* [Exercise brief] Return the run of lines below that opens with the line containing "242Q239 231 254" and closes with the line containing "358L258 355L266 374L254", keeping each one exact.

* [Saved data entries]

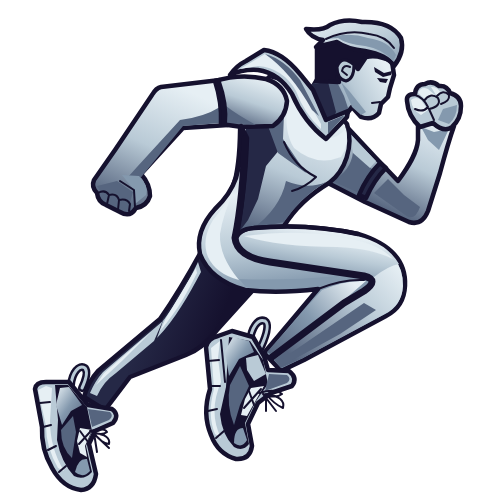
<!DOCTYPE html>
<html lang="en">
<head>
<meta charset="utf-8">
<title>Sprinting runner</title>
<style>
:root{--paper:#fff;--ink:#15112e;--navy:#252846;--slate:#56657f;--steel:#8499ae;--mist:#b9cad6;--ice:#e6eff4}
html,body{margin:0;width:500px;height:500px;overflow:hidden;background:var(--paper)}
svg{display:block}
.outline{stroke:var(--ink);stroke-width:4.5;stroke-linejoin:round;stroke-linecap:round}
.line{fill:none;stroke:var(--ink);stroke-width:3;stroke-linejoin:round;stroke-linecap:round}
.fine{stroke-width:2}
.pull-edge{stroke-width:8}
.pull-tape{stroke:var(--mist)}
.ink{fill:var(--ink)}.navy{fill:var(--navy)}.slate{fill:var(--slate)}.steel{fill:var(--steel)}.mist{fill:var(--mist)}.ice{fill:var(--ice)}
.from-ice{stop-color:var(--ice)}.from-mist{stop-color:var(--mist)}.to-steel{stop-color:var(--steel)}.to-slate{stop-color:var(--slate)}.to-navy{stop-color:var(--navy)}.to-ink{stop-color:var(--ink)}
</style>
</head>
<body>
<svg width="500" height="500" viewBox="0 0 500 500" role="img" aria-label="Athlete sprinting to the right">
<defs>
<linearGradient id="near-arm-tone" gradientUnits="userSpaceOnUse" x1="175" y1="85" x2="120" y2="205"><stop class="from-ice"/><stop offset=".5" class="from-mist"/><stop offset="1" class="to-slate"/></linearGradient>
<linearGradient id="sleeve-tone" gradientUnits="userSpaceOnUse" x1="262" y1="78" x2="245" y2="128"><stop class="from-ice"/><stop offset=".5" class="from-mist"/><stop offset="1" class="to-slate"/></linearGradient>
<linearGradient id="far-arm-tone" gradientUnits="userSpaceOnUse" x1="440" y1="120" x2="395" y2="215"><stop class="from-ice"/><stop offset=".5" class="from-mist"/><stop offset="1" class="to-slate"/></linearGradient>
<linearGradient id="torso-tone" gradientUnits="userSpaceOnUse" x1="310" y1="110" x2="262" y2="235"><stop class="from-ice"/><stop offset=".5" class="from-mist"/><stop offset="1" class="to-slate"/></linearGradient>
<linearGradient id="thigh-tone" gradientUnits="userSpaceOnUse" x1="300" y1="228" x2="292" y2="272"><stop class="from-ice"/><stop offset=".5" class="from-mist"/><stop offset="1" class="to-steel"/></linearGradient>
<linearGradient id="shin-tone" gradientUnits="userSpaceOnUse" x1="395" y1="262" x2="290" y2="355"><stop class="from-ice"/><stop offset=".4" class="from-mist"/><stop offset="1" class="to-slate"/></linearGradient>
<linearGradient id="calf-tone" gradientUnits="userSpaceOnUse" x1="355" y1="285" x2="270" y2="355"><stop class="from-ice"/><stop offset=".5" class="to-steel"/><stop offset="1" class="to-slate"/></linearGradient>
<linearGradient id="side-tone" gradientUnits="userSpaceOnUse" x1="235" y1="130" x2="255" y2="290"><stop class="to-steel"/><stop offset=".4" class="from-ice"/><stop offset=".75" class="from-mist"/><stop offset="1" class="to-steel"/></linearGradient>
<linearGradient id="back-leg-tone" gradientUnits="userSpaceOnUse" x1="150" y1="310" x2="215" y2="335"><stop class="to-navy"/><stop offset="1" class="to-ink"/></linearGradient>
<linearGradient id="hair-tone" x1="0" y1="0" x2="1" y2="1"><stop class="from-ice"/><stop offset=".6" class="from-mist"/><stop offset="1" class="to-steel"/></linearGradient>
<linearGradient id="face-tone" gradientUnits="userSpaceOnUse" x1="390" y1="75" x2="335" y2="105"><stop class="from-ice"/><stop offset=".6" class="from-mist"/><stop offset="1" class="to-steel"/></linearGradient>
<linearGradient id="shoe-tone" x1="0" y1="0" x2="1" y2="1"><stop class="from-ice"/><stop offset=".5" class="to-steel"/><stop offset="1" class="to-slate"/></linearGradient>
</defs>

<g id="back-leg">
<path class="outline" fill="url(#back-leg-tone)" d="M202 250C190 272 176 296 160 319L98 371Q88 382 84 397L105 410L130 377L186 355Q202 349 217 330L254 289Z"/>
<path class="mist" d="M198 262C187 285 176 303 163 321L103 372Q95 381 90 393L97 396Q103 382 116 373L154 341L164 318L157 338C176 318 188 296 201 272Z"/>
<path class="ice" d="M196 268L166 318L160 331C178 310 188 291 197 273ZM151 332L104 373L96 385L122 361Z"/>
</g>

<g id="back-shoe">
<path class="line pull-edge" d="M71 385C72 373 79 364 85 368Q89 373 82 388"/>
<path class="line pull-tape" d="M71 385C72 373 79 364 85 368Q89 373 82 388"/>
<path class="outline mist" d="M35 389Q36 382 46 382L69 382L88 405L112 409Q120 415 113 423L95 431L89 444L96 474Q94 489 81 490Q63 488 52 468Q41 449 42 427Z"/>
<path class="ink" d="M55 385L68 385L87 407L92 431L86 446L92 472Q84 481 74 476Q61 462 57 440L58 420Z"/>
<path fill="url(#shoe-tone)" d="M60 388L69 387L82 405L71 411L62 425L56 405Z"/>
<path class="slate" d="M61 430L73 416L76 432L72 458Q61 448 61 430Z"/>
<path class="steel" d="M75 472Q78 458 87 459L90 471Q83 479 75 472Z"/>
<path class="slate" d="M88 409L110 412Q114 416 109 420L92 427Z"/>
<path class="ice" d="M38 390L46 386L52 388L50 421Q50 448 64 471L58 468Q46 447 46 426Z"/>
<path class="line fine" d="M40 403L50 402M43 427L51 425M48 450L56 446M59 472L66 466"/>
<path class="ice" d="M80 428L92 430L85 446L87 457L80 453L77 441Z"/>
<path class="line fine" d="M80 431L88 442M90 432L79 444"/>
<path class="line fine" d="M90 431Q104 427 107 432Q102 436 92 432L109 448M94 433Q111 435 109 444Q101 443 94 433L97 452"/>
</g>

<g id="far-arm">
<path class="outline" fill="url(#far-arm-tone)" d="M347 127L375 157L398 181C409 166 417 153 418 140L418 122L454 126C448 143 444 158 440 173L428 211Q422 226 409 222L365 202L328 183Z"/>
<path class="slate" d="M332 181Q351 171 353 152L372 169L361 194Z"/>
<path class="mist" d="M350 134L376 161L370 168L353 153Z"/>
<path class="slate" d="M374 193L388 179L404 195L420 207Q416 219 408 217Z"/>
<path class="outline navy" d="M380 163L386 168Q374 180 366 198L359 195Q367 176 380 163Z"/>
<path class="steel" d="M421 127L434 132L449 129L439 150L428 140Z"/>
</g>

<g id="raised-fist">
<path class="outline mist" d="M407 101Q406 94 415 94Q416 84 425 84Q432 80 439 86Q447 85 450 93Q461 96 461 106Q461 119 452 127Q444 133 433 123L420 127Q408 116 407 101Z"/>
<path class="ice" d="M411 100Q416 96 421 100L428 110L421 115Q412 110 411 100ZM418 93Q421 86 428 89L435 95L425 99ZM431 87Q437 86 441 93L436 95Z"/>
<path class="steel" d="M443 109L457 105Q457 117 449 124L438 120Z"/>
<path class="line fine" d="M415 95Q423 97 428 107Q423 113 415 109M424 101Q430 92 438 98Q442 106 429 109M437 96Q443 89 449 95Q450 101 441 104M429 109L434 120"/>
</g>

<g id="torso">
<path class="outline" fill="url(#torso-tone)" d="M240 108L270 76L315 88L347 124C354 147 345 171 329 183C309 195 295 208 284 226L246 246L204 250C203 221 231 202 236 176Q241 152 240 108Z"/>
<path class="navy" d="M246 128L268 126L280 149L266 166L258 199L248 220L236 236Q243 198 246 128Z"/>
<path class="slate" d="M268 126L284 114L283 139L306 173L278 153Z"/>
<path class="slate" d="M286 181Q308 190 326 182Q301 197 284 222L252 229Q280 209 286 181Z"/>
<path class="ice" d="M288 101L302 100L324 139Q338 139 346 128Q349 146 341 157Q316 167 294 148Q283 131 288 101Z"/>
<path class="line fine" d="M284 142Q294 166 316 177Q306 187 292 191"/>
</g>

<g id="near-arm">
<path class="outline" fill="url(#near-arm-tone)" d="M220 80L161 87Q156 88 152 95L115 150L94 180Q91 187 97 193Q98 202 106 205L120 212Q130 218 136 208Q147 206 150 196Q150 184 141 174L183 128L228 125Z"/>
<path class="slate" d="M220 107Q204 117 180 120L137 167L128 177L138 181L183 126L221 123Z"/>
<path class="slate" d="M97 186L117 181L133 192L128 210L108 203Z"/>
<path class="steel" d="M122 175L139 176Q149 186 146 195L135 204L134 190Z"/>
<path class="line fine" d="M98 193Q105 189 109 195L107 204M109 195Q117 193 119 200L118 210M119 200Q127 198 130 204L129 211M120 181L134 190L135 207"/>
<path class="outline" fill="url(#sleeve-tone)" d="M215 81Q241 73 266 79Q284 85 287 101Q286 117 273 126L242 127L221 124Q222 102 215 81Z"/>
<path class="slate" d="M226 106Q236 114 256 125L226 122Z"/>
<path class="line" style="stroke-width:6" d="M218 82Q226 104 224 124"/>
</g>

<g id="head">
<path class="outline" fill="url(#face-tone)" d="M318 78L312 88L327 130L348 112L352 107L361 117Q372 121 379 113L381 104L388 97L390 88L394 75L391 55L345 46Z"/>
<path class="slate" d="M312 84L336 80L344 96L349 111L327 132Z"/>
<path class="navy" d="M312 84L328 82L336 112L327 134Z"/>
<path class="steel" d="M341 82L350 92L366 112L361 115L352 107Z"/>
<path class="outline ink" d="M317 48L340 39L390 47L393 62Q378 54 366 57L358 69L354 64Q339 59 337 73L339 82L317 81Z"/>
<path class="outline mist" style="stroke-width:3" d="M354 65Q342 54 337 67Q337 79 346 81Q354 79 354 65Z"/>
<path class="line fine" d="M350 67Q343 64 342 71L347 75"/>
<path class="outline" fill="url(#hair-tone)" d="M306 29Q323 31 330 25Q344 18 362 22Q391 21 401 38Q405 52 394 66Q387 55 365 51Q347 49 337 42L316 47L323 40Q311 38 306 29Z"/>
<path class="steel" d="M325 39Q347 31 368 38Q389 41 396 55L393 61Q383 49 365 46Q346 44 338 38Z"/>
<path class="line fine" d="M326 39Q347 29 369 34Q386 36 394 48"/>
<path class="ink" d="M374 67L384 73L392 71L391 75L383 77L375 72ZM377 78L388 79L386 83L380 82Z"/>
<path class="line fine" d="M372 103L380 102"/>
</g>

<g id="hood">
<path class="outline mist" d="M230 75Q236 66 246 61L264 50Q282 52 300 74L313 90L326 120L348 111L347 117L326 139Q304 122 292 94Q279 73 258 70Q243 69 230 75Z"/>
<path class="ice" d="M240 69L265 54Q284 61 298 83L321 124L321 129Q304 113 296 91Q283 68 258 66Z"/>
<path class="slate" d="M265 54Q284 59 300 80L319 116L312 110Q291 72 265 54ZM328 122L345 115L328 134Z"/>
</g>

<g id="front-leg">
<path class="outline" fill="url(#side-tone)" d="M241 126Q243 155 236 178Q230 195 215 209Q195 231 200 254Q210 280 245 290Q278 294 318 289L264 353L281 371L304 360L386 316Q404 307 405 286Q407 249 358 234Q308 223 254 228L235 240Q245 197 247 138Z"/>
<path class="ice" d="M234 191Q222 209 213 220Q201 240 208 257Q216 274 239 280Q219 256 220 234Q223 214 234 191Z"/>
<path class="steel" d="M239 279Q284 281 340 276L318 286Q280 291 246 287Z"/>
<path fill="url(#calf-tone)" d="M322 290Q345 280 366 281L344 300L270 354L267 352Z"/>
<path fill="url(#shin-tone)" d="M372 276L394 258Q403 269 403 286Q402 305 385 314L303 358L281 368L274 360L346 304L366 291Z"/>
<path class="slate" d="M364 303L279 361L282 366L340 334L376 310Z"/>
<path fill="url(#thigh-tone)" d="M236 242Q239 231 254 230Q308 225 357 236Q387 243 399 264Q388 266 374 277Q324 266 269 260Q239 257 236 242Z"/>
<path class="ice" d="M244 236Q303 228 352 239Q380 245 393 259Q371 248 337 247Q280 247 244 236Z"/>
<path class="line" style="stroke-width:4.5" d="M235 241Q238 229 254 228Q308 223 358 234"/>
<path class="line" style="stroke-width:7" d="M245 139Q243 199 235 238Q237 257 270 262L364 276Q380 280 364 291L344 303L272 357"/>
<path class="line fine" d="M318 289Q342 279 364 280"/>
</g>

<g id="front-shoe">
<path class="line pull-edge" d="M250 342C251 328 258 318 265 321Q271 325 261 347"/>
<path class="line pull-tape" d="M250 342C251 328 258 318 265 321Q271 325 261 347"/>
<path class="outline mist" d="M206 347Q208 338 218 336L232 331L253 337L264 356L268 370L289 371Q298 378 292 386L271 393L258 403L248 424L252 446Q250 460 236 459Q218 454 211 435Q202 414 210 389Z"/>
<path class="ink" d="M229 337L250 341L263 360L268 384L256 401L245 423L249 444Q243 452 234 447Q222 435 220 414L226 387Z"/>
<path fill="url(#shoe-tone)" d="M233 337L249 341L254 352L239 359L229 376L225 351Z"/>
<path class="mist" d="M246 358L258 355L266 374L254 381L247 370Z"/>
<path class="slate" d="M230 385L240 366L249 386L240 405L234 425Q226 405 230 385Z"/>
<path class="steel" d="M234 443Q234 428 243 428L247 440Q242 449 234 443Z"/>
<path class="slate" d="M269 374L287 375Q292 379 287 383L265 391Z"/>
<path class="ice" d="M211 348L220 341L218 358L221 382Q208 412 221 438L215 434Q207 415 214 389Z"/>
<path class="line fine" d="M208 361L219 360M210 386L220 386M208 411L217 409M216 438L224 431M221 340L225 382"/>
<path class="ice" d="M251 388L264 386L256 400L247 416L241 415L245 399Z"/>
<path class="line fine" d="M249 391L254 405M261 389L244 408"/>
<path class="line fine" d="M259 393Q275 388 282 394Q276 399 263 394L276 411M266 394Q286 397 283 408Q274 404 266 394L266 411"/>
</g>
</svg>
</body>
</html>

* [Reply to the exercise]
<path fill="url(#thigh-tone)" d="M236 242Q239 231 254 230Q308 225 357 236Q387 243 399 264Q388 266 374 277Q324 266 269 260Q239 257 236 242Z"/>
<path class="ice" d="M244 236Q303 228 352 239Q380 245 393 259Q371 248 337 247Q280 247 244 236Z"/>
<path class="line" style="stroke-width:4.5" d="M235 241Q238 229 254 228Q308 223 358 234"/>
<path class="line" style="stroke-width:7" d="M245 139Q243 199 235 238Q237 257 270 262L364 276Q380 280 364 291L344 303L272 357"/>
<path class="line fine" d="M318 289Q342 279 364 280"/>
</g>

<g id="front-shoe">
<path class="line pull-edge" d="M250 342C251 328 258 318 265 321Q271 325 261 347"/>
<path class="line pull-tape" d="M250 342C251 328 258 318 265 321Q271 325 261 347"/>
<path class="outline mist" d="M206 347Q208 338 218 336L232 331L253 337L264 356L268 370L289 371Q298 378 292 386L271 393L258 403L248 424L252 446Q250 460 236 459Q218 454 211 435Q202 414 210 389Z"/>
<path class="ink" d="M229 337L250 341L263 360L268 384L256 401L245 423L249 444Q243 452 234 447Q222 435 220 414L226 387Z"/>
<path fill="url(#shoe-tone)" d="M233 337L249 341L254 352L239 359L229 376L225 351Z"/>
<path class="mist" d="M246 358L258 355L266 374L254 381L247 370Z"/>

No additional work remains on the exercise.